  18. Jester AL, Motaganahalli RL, Rapp BM, Akingba GA, Dalsing MC, Wilson MG, Fajardo A, Murphy MP. Autologous Bone Marrow Mononuclear Cell Therapy Produces Durable Benefits in Limb Salvage at Five Years Post-Treatment  J Vasc Surg 2011;54: 1542-45.
  19. Motaganahalli RL, Murphy MP, Sawchuck AP, Lemmon GL, Fajardo A, Akingba GA, Feliciano B, Cikrit DC, Richardson CR, Dalsing MC. Door To Treatment Time - Identifying Opportunities for Process Improvement: Results From an Institution Based Protocol Caring for Patients with Ruptured Aortic Aneurysms. J Vasc Surg, 2011; 53, 5S-6S.
  20. Rodriguez JP, Murphy MP, Hong S, Madrigal M, March KL, Minev B, Harman RJ, Chen CS, Timmons RB, Marleau AM, Riordan NH. Autologous stromal vascular fraction therapy for rheumatoid arthritis: rationale and clinical safety. Int Arch Med .2012 Feb 8; 5:5. doi: 10.1186/1755-7682-5-5.

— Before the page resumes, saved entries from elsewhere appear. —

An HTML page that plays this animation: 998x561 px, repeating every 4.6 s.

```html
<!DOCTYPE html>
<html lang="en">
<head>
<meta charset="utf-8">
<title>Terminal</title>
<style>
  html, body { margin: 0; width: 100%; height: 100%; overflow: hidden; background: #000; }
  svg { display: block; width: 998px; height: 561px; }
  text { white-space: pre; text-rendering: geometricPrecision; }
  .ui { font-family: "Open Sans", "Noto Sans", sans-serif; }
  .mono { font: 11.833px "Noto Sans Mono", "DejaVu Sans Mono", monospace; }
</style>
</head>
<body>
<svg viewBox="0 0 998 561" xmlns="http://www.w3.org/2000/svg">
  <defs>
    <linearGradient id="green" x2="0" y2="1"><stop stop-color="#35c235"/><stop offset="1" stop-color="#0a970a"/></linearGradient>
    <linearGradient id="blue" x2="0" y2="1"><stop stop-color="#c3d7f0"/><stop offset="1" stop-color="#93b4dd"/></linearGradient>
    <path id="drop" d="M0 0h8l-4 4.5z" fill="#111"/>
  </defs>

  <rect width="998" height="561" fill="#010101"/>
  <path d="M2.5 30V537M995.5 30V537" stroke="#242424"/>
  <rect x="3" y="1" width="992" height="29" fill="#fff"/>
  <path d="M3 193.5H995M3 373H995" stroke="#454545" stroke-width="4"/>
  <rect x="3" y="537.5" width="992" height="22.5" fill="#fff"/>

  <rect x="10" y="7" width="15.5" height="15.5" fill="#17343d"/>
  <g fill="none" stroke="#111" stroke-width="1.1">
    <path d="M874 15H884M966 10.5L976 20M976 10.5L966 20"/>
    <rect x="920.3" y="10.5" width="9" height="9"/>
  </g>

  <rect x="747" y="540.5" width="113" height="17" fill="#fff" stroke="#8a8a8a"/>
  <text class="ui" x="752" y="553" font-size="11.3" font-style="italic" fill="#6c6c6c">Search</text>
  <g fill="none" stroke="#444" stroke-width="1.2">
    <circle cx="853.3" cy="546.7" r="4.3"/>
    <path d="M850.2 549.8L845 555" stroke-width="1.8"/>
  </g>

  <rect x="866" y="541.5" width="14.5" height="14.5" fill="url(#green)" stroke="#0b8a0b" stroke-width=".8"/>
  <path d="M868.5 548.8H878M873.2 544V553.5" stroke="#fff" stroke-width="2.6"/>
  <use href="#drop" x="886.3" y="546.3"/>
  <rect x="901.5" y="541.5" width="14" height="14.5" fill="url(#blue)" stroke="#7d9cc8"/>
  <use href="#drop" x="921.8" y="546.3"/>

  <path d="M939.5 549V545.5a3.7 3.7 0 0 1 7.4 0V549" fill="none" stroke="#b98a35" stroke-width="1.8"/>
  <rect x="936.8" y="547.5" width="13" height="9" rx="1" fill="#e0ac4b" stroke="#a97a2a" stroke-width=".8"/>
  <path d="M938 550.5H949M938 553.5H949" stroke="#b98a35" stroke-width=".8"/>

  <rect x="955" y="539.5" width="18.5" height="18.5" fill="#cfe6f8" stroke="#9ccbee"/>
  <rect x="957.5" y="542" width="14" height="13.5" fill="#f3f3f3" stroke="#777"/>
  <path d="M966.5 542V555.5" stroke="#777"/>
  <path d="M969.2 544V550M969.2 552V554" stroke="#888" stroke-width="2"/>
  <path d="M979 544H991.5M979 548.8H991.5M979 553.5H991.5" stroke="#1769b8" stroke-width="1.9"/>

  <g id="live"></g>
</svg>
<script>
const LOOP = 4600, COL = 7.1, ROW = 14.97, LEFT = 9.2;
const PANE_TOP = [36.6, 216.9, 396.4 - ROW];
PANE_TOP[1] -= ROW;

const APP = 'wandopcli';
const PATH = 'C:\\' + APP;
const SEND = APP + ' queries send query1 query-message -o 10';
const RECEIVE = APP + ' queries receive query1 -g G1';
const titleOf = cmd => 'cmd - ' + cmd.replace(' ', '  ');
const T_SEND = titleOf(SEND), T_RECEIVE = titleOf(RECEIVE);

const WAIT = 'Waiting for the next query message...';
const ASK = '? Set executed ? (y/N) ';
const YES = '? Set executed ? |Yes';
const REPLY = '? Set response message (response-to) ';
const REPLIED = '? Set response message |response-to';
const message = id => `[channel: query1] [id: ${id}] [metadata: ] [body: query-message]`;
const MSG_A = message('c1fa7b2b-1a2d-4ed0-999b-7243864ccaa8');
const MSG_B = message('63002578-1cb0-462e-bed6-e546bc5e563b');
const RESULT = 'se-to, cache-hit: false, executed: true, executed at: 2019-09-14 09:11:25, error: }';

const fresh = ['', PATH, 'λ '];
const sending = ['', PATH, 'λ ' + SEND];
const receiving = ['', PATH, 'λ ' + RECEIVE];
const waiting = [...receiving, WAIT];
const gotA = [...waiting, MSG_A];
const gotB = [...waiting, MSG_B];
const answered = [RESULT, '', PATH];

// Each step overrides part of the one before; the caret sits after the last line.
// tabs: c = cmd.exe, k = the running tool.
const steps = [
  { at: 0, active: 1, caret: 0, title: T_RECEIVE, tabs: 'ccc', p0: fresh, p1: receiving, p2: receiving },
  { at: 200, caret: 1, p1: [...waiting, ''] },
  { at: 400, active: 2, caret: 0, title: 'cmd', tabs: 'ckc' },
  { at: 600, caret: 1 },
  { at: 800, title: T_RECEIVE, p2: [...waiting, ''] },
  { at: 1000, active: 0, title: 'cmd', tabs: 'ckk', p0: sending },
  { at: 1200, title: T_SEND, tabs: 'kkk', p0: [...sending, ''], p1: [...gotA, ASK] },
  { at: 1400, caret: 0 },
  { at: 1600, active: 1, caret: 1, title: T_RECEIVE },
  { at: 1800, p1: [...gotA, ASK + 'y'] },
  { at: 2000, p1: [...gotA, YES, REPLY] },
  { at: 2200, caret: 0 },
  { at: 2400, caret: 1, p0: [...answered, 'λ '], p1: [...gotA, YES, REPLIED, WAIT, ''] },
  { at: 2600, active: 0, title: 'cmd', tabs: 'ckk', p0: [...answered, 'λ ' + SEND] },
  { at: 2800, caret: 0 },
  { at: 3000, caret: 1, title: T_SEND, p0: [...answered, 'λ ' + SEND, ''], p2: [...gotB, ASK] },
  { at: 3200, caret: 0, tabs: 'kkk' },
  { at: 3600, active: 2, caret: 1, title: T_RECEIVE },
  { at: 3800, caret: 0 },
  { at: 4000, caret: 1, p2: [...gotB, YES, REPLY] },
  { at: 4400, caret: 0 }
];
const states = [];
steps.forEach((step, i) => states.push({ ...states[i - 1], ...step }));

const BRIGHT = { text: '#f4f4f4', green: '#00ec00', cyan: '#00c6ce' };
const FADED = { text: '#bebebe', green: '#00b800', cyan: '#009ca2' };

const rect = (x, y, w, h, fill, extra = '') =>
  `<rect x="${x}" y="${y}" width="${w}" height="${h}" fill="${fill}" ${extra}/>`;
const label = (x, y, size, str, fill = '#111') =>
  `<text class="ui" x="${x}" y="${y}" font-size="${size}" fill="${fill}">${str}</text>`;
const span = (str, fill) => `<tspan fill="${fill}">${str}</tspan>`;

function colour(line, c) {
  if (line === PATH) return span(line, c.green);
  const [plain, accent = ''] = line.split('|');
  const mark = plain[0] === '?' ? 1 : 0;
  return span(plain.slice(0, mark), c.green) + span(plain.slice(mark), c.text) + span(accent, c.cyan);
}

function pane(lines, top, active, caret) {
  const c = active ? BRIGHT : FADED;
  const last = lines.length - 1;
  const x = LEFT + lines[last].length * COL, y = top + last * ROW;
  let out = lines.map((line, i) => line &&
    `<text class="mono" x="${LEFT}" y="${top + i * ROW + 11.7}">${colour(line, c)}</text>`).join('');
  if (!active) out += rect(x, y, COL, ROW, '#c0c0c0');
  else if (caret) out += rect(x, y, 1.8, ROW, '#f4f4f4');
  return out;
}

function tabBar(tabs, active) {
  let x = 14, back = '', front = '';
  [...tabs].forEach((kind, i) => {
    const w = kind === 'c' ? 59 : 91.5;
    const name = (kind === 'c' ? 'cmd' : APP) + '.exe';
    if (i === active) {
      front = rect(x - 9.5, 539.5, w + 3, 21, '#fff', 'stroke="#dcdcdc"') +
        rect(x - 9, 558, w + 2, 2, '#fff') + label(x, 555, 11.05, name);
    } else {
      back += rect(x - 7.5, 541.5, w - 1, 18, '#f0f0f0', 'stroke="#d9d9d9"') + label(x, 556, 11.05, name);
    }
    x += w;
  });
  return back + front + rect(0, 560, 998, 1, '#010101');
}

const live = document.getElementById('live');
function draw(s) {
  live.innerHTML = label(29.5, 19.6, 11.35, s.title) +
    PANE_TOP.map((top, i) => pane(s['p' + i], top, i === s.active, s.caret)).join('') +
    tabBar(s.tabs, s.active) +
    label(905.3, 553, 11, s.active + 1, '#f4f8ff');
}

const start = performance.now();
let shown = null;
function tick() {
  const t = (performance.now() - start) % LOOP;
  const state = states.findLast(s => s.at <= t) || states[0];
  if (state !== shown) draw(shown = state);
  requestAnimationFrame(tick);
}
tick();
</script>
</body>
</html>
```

  21. Sharma AK, Lu G, Jester A, Johnston W, Zhao Y, Hajzus V, Saadatzadeh MR, Su G, Bhamidipati CM, Mehta G, Kron IL, Laubach VE, Murphy MP, and Upchurch GR. Experimental abdominal aortic aneurysm formation is mediated by IL-17 and attenuated by mesenchymal stem cell treatment. Circulation 2012;126: S38-S45.
  22. Mizer JC, Ichim TE, Alexandrescu DT, Dasanu CA, Ramos F, Turner A, Woods EJ, Bogin V, Murphy MP, Koos D, Patel AN. Exogenous endothelial cells as accelerators of hematopoietic reconstitution. J Transl Med. 2012 Nov 21;10 (1):231.

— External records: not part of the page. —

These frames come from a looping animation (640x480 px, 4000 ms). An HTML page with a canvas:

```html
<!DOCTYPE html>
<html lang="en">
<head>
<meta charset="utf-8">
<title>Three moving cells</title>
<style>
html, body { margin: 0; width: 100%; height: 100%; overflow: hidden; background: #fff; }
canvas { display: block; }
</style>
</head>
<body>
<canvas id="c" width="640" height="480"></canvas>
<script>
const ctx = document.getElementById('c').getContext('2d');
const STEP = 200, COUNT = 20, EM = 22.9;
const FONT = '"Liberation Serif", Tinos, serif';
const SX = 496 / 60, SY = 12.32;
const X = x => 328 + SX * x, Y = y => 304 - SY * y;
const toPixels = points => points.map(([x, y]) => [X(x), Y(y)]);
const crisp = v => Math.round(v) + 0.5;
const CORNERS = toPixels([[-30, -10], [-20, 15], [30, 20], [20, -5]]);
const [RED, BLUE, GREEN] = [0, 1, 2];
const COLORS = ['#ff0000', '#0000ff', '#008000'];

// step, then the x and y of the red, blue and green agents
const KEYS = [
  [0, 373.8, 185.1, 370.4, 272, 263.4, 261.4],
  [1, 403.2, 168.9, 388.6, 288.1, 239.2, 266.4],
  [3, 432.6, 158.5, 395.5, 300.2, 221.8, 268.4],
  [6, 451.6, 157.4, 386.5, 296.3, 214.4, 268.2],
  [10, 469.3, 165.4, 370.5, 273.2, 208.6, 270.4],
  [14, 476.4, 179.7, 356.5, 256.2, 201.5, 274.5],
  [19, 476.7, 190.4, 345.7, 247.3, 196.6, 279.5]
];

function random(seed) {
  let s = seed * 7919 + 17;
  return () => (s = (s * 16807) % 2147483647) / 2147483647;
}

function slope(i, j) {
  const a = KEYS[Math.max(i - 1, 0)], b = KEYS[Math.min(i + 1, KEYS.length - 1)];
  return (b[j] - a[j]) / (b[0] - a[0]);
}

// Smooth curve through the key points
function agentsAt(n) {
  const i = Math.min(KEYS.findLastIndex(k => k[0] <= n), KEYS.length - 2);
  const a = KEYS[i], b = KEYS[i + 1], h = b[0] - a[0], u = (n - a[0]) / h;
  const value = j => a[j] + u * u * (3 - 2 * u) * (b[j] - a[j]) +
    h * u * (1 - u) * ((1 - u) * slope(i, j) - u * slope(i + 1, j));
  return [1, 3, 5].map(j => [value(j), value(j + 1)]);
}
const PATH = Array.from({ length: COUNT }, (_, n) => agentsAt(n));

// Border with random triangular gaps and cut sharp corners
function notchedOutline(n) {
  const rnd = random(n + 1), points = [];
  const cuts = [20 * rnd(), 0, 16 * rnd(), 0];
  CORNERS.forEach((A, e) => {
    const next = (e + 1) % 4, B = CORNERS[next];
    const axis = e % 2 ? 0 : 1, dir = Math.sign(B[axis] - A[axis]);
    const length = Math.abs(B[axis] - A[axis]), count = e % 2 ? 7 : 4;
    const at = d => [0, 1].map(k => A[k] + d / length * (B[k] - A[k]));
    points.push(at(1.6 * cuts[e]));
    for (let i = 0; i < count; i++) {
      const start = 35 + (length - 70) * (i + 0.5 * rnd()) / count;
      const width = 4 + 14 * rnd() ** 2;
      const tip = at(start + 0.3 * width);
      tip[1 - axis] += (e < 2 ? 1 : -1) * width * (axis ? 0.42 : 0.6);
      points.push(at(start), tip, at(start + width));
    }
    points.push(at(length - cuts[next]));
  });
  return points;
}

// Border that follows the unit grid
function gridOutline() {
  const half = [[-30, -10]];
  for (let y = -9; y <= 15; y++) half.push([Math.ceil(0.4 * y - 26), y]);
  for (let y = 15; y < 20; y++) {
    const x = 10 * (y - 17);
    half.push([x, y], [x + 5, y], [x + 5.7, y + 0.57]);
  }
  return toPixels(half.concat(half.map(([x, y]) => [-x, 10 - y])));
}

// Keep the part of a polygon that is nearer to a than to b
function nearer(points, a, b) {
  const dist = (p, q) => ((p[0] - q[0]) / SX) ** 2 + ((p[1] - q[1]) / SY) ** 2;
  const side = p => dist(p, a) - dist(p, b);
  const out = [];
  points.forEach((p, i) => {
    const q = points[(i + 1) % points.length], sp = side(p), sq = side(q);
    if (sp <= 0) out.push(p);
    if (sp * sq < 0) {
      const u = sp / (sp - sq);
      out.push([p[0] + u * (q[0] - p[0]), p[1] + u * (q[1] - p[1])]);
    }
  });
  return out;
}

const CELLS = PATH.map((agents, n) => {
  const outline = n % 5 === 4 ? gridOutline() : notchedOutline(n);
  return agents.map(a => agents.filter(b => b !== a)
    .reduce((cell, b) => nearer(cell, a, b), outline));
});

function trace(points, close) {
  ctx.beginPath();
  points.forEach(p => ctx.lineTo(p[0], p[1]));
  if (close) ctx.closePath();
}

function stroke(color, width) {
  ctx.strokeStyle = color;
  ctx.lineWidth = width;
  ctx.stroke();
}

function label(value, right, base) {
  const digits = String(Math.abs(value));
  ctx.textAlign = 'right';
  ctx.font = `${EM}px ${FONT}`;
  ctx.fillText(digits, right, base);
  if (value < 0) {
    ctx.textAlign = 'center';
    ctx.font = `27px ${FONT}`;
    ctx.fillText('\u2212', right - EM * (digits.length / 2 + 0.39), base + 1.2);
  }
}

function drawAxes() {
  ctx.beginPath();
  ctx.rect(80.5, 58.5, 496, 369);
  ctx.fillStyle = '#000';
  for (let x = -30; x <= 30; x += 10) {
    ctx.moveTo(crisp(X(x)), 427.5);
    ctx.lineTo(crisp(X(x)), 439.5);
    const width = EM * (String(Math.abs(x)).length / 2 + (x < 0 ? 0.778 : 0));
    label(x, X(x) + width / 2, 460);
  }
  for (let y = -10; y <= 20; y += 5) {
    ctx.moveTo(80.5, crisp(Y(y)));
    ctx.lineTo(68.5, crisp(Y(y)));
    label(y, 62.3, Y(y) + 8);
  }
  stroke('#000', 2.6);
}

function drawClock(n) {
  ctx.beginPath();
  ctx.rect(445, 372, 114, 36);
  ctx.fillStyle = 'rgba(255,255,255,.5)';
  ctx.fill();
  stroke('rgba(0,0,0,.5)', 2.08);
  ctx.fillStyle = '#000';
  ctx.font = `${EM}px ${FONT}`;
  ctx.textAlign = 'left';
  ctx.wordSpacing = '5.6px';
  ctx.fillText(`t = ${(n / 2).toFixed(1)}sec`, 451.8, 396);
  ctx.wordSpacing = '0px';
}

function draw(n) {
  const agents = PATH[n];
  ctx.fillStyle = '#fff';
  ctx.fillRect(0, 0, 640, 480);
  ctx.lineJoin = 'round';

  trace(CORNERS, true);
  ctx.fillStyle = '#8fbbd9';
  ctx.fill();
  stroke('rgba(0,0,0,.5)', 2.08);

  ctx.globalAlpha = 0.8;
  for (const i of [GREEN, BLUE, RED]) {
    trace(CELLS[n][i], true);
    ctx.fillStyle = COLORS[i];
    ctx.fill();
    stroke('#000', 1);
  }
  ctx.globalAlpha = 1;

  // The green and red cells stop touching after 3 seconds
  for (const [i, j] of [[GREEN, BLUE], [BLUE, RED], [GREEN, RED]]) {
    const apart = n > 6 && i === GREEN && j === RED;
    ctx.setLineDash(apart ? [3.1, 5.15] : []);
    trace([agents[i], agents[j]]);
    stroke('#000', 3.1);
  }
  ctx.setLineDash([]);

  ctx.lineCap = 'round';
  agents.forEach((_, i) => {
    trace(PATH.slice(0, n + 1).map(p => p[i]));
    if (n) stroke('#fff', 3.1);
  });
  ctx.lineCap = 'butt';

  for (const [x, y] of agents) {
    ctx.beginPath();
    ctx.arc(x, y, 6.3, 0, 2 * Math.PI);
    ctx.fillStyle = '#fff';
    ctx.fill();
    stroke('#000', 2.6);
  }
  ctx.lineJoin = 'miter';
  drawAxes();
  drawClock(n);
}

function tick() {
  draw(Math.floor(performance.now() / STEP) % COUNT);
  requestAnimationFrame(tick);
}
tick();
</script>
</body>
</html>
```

  23. Perin EC, Willerson JT, Pepine CJ, Murphy MP, et al.. Phase II clinical research design in cardiology: learning the right lessons too well: observations and recommendations from the Cardiovascular Cell Therapy Research Network (CCTRN). Circulation 2012 000779R1.

Department of Surgery | 545 Barnhill Drive, Emerson Hall 203, Indianapolis, In 46202 | Phone: (317) 274-5771